HOW TO COMPLETE THIS TASK: Give the number of lines in the data below where the string "head" occurs, and nothing else.

GIVEN RECORDS:

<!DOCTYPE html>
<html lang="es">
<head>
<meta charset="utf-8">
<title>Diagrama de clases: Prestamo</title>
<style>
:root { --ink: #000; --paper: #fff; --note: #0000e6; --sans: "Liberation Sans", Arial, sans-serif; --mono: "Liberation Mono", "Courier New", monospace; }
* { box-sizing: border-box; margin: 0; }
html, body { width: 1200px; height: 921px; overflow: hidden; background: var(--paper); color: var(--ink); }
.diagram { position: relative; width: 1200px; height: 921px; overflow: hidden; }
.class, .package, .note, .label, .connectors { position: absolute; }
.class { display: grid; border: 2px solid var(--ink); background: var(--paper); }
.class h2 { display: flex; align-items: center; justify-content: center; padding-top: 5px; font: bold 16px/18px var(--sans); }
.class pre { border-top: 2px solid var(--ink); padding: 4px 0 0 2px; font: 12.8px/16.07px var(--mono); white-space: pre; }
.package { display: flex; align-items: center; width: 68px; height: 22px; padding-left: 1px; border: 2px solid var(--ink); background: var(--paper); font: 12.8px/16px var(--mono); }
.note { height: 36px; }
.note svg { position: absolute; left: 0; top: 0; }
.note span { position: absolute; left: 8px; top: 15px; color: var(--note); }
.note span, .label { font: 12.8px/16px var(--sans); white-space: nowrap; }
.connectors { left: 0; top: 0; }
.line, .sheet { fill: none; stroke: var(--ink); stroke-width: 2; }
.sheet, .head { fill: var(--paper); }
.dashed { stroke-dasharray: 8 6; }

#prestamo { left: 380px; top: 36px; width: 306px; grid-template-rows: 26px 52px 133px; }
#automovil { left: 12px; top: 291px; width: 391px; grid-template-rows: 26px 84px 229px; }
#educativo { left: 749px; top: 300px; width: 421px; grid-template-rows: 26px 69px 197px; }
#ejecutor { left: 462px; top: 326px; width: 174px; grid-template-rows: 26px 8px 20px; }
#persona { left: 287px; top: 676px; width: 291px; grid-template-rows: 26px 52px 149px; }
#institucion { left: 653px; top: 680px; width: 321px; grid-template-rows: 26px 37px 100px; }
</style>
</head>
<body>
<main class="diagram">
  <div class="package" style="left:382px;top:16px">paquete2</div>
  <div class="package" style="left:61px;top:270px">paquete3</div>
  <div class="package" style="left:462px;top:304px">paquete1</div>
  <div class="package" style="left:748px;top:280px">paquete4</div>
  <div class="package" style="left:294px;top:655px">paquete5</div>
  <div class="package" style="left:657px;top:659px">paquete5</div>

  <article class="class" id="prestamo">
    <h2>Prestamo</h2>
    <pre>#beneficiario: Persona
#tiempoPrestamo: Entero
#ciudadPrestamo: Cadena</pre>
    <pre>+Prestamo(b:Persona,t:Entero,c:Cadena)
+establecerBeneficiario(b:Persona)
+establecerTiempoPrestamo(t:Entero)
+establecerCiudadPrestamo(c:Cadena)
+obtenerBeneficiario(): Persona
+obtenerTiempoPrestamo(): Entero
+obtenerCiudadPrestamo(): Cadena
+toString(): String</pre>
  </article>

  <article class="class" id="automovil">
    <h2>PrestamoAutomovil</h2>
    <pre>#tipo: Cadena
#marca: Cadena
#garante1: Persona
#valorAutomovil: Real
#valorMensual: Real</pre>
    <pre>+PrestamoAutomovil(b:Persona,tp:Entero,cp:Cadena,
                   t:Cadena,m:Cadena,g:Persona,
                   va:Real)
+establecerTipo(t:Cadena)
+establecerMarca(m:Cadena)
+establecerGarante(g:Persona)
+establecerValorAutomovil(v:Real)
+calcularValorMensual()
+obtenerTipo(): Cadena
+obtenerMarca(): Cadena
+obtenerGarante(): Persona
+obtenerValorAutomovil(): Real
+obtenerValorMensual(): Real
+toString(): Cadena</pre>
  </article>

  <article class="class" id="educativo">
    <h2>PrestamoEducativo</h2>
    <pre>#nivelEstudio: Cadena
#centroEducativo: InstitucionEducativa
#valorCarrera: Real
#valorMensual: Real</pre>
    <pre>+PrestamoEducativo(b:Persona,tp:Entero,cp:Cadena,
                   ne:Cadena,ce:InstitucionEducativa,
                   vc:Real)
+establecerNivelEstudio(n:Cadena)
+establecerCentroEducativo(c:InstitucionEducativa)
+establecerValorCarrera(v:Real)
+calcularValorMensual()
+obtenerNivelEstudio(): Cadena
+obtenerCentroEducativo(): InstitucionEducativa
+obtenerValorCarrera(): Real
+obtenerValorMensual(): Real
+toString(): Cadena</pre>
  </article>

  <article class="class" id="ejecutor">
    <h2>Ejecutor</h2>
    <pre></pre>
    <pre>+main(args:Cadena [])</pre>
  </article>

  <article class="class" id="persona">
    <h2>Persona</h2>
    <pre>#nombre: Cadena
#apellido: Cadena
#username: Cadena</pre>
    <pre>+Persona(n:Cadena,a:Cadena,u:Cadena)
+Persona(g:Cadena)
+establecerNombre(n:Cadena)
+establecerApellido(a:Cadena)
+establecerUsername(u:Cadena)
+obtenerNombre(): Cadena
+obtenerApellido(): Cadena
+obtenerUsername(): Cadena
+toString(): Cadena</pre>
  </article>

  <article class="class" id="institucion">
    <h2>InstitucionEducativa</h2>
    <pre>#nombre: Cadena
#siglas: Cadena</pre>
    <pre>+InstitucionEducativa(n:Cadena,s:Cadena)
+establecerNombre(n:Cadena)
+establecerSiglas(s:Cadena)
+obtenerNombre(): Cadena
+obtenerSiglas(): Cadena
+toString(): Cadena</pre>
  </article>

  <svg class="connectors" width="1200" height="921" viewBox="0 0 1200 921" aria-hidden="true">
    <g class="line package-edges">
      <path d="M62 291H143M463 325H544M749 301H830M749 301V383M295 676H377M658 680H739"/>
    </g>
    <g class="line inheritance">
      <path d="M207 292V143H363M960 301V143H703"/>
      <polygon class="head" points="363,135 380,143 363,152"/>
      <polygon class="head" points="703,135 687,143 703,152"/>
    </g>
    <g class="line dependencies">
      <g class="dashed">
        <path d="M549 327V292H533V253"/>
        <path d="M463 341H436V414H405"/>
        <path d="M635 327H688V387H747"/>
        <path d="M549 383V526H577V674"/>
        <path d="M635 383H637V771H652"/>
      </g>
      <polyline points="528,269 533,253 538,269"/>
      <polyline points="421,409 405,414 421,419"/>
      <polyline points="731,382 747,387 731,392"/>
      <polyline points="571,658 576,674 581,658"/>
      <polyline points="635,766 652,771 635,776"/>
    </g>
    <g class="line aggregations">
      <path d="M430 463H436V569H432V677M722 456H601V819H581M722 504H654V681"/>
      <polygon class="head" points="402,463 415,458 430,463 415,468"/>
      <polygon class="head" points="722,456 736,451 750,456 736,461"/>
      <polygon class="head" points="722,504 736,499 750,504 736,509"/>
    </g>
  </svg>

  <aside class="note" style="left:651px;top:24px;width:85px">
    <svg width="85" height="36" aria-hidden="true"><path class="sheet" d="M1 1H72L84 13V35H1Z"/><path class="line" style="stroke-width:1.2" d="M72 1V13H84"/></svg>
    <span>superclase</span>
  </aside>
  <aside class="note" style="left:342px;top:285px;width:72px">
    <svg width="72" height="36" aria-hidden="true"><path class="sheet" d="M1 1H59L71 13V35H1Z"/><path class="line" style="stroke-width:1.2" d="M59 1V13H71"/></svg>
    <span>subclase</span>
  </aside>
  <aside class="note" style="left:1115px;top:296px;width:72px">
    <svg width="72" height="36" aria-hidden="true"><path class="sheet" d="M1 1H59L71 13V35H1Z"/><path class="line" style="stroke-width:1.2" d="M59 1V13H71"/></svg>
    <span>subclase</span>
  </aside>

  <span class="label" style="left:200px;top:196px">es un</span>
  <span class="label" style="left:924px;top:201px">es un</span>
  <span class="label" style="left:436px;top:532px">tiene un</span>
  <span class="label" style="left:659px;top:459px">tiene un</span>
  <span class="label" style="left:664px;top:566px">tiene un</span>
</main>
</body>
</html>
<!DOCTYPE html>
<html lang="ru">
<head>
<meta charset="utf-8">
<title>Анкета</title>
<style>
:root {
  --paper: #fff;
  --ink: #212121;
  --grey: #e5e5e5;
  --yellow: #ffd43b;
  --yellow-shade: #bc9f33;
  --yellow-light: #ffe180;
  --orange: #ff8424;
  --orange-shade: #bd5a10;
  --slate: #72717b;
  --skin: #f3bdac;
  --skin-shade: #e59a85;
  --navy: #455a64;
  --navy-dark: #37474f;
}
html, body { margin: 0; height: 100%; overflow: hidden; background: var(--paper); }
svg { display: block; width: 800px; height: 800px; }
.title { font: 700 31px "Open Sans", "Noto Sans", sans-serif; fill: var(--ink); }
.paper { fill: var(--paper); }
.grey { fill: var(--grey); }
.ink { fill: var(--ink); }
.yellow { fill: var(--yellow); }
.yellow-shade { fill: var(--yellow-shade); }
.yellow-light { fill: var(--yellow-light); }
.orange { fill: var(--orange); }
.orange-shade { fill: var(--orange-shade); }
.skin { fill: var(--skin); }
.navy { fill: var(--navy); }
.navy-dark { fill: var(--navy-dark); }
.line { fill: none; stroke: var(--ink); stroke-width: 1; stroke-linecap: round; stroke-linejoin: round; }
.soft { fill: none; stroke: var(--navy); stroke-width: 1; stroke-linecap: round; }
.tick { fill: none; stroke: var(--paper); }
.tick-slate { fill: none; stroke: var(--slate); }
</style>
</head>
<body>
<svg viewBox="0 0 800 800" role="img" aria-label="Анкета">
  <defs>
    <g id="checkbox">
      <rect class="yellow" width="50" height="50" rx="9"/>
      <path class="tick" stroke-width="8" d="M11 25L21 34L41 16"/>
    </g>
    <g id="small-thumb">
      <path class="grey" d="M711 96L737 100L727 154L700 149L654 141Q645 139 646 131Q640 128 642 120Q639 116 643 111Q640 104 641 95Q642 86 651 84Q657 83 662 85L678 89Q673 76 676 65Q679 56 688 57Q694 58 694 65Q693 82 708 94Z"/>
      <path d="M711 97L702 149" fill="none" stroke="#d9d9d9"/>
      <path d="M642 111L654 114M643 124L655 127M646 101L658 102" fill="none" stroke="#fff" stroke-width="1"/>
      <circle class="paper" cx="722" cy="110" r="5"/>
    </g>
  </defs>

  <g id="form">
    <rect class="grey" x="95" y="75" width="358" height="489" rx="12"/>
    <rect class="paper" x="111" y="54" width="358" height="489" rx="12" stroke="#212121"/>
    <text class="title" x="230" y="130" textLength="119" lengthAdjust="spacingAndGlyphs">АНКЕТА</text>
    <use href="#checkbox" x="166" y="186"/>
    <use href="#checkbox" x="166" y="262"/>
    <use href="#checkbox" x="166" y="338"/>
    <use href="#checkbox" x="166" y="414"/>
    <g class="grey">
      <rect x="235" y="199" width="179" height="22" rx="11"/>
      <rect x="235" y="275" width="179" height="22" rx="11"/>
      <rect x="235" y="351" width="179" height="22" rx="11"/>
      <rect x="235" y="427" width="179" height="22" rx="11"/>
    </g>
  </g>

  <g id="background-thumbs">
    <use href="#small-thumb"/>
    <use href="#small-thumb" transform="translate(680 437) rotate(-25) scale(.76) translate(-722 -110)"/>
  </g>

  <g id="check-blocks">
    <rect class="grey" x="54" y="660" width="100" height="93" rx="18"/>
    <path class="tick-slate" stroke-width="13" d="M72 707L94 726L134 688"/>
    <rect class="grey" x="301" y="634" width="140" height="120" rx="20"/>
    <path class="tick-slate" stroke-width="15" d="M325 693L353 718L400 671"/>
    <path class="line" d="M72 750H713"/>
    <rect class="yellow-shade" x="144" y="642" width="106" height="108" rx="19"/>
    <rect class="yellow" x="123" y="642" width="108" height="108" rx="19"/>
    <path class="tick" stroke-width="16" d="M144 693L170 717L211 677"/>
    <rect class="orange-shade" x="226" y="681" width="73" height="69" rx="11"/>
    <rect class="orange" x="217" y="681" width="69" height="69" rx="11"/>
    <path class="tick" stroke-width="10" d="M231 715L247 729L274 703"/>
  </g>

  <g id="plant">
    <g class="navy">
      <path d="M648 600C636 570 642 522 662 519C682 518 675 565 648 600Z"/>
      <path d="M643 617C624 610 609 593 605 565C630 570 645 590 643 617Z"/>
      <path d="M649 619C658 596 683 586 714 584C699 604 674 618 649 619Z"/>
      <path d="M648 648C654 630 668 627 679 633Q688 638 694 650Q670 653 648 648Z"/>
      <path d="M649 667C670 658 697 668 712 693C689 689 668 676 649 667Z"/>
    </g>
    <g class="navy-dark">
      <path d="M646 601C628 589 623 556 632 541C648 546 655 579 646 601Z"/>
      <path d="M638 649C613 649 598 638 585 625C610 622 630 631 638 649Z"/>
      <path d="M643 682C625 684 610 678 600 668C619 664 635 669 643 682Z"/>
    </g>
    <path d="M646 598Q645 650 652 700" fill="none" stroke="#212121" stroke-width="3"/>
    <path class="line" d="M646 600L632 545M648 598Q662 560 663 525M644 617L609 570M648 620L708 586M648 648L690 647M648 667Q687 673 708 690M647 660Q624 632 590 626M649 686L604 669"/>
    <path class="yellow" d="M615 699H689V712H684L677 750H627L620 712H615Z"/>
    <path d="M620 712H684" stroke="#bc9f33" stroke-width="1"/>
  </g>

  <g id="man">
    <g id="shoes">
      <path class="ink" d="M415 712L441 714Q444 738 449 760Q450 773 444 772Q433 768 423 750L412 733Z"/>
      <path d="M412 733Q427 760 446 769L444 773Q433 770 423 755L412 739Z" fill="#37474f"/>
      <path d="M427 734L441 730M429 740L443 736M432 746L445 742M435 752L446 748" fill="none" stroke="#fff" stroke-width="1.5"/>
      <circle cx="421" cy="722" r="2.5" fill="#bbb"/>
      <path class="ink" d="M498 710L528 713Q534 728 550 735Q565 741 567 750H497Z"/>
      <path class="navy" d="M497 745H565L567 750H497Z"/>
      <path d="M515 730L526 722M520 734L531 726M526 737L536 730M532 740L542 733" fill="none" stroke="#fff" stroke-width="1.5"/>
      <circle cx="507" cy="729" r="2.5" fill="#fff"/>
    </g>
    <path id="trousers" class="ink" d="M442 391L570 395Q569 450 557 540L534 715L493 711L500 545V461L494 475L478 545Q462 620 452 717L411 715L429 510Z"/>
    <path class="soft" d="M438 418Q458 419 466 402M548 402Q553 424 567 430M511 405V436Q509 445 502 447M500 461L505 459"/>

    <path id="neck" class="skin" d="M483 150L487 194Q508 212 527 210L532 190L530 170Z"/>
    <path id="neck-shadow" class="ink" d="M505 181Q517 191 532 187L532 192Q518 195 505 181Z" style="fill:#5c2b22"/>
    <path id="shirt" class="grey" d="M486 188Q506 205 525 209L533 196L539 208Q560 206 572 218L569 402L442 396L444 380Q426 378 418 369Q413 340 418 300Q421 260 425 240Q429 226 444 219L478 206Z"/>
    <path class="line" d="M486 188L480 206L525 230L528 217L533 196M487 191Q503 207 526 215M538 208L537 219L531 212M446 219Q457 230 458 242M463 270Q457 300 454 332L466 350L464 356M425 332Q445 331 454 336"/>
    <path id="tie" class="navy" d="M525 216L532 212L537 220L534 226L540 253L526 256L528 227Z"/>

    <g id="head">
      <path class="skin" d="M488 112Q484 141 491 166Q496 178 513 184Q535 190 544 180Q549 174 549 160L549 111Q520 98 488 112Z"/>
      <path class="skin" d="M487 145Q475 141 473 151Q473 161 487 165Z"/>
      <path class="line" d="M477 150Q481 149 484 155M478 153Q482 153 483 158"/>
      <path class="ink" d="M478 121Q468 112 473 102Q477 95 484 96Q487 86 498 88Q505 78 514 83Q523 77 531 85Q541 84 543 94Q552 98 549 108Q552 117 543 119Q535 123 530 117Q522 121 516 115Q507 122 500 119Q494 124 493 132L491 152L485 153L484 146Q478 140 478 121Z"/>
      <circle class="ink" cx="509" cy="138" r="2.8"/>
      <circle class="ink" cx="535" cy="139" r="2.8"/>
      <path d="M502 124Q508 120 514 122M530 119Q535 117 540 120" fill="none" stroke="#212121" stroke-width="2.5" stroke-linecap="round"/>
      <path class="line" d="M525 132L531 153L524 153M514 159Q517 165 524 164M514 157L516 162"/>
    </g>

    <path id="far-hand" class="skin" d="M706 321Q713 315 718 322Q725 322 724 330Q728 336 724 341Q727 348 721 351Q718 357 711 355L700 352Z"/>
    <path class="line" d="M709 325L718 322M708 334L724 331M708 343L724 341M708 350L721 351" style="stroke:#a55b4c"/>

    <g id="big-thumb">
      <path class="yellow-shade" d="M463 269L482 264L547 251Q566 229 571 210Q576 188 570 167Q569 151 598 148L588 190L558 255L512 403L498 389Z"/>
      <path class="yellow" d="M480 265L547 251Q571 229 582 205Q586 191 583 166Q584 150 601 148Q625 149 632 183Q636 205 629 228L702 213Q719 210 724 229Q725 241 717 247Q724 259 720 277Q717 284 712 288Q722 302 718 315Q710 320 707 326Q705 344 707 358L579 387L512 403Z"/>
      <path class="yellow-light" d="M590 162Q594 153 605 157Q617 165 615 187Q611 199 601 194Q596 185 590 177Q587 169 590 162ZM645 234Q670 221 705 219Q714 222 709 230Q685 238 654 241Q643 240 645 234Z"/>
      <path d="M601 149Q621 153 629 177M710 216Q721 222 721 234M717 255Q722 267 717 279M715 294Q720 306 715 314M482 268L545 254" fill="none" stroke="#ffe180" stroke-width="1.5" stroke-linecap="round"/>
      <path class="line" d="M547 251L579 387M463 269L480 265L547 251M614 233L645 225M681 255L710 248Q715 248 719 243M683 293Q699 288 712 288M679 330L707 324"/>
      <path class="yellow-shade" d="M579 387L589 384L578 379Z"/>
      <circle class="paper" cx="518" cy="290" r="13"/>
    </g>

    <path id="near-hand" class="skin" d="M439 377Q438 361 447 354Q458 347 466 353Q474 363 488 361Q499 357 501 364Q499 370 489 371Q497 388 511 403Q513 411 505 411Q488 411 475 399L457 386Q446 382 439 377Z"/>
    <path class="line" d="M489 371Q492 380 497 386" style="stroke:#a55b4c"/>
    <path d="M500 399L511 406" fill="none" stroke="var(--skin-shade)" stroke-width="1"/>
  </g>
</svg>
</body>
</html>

OUTPUT FOR THIS EXERCISE: 11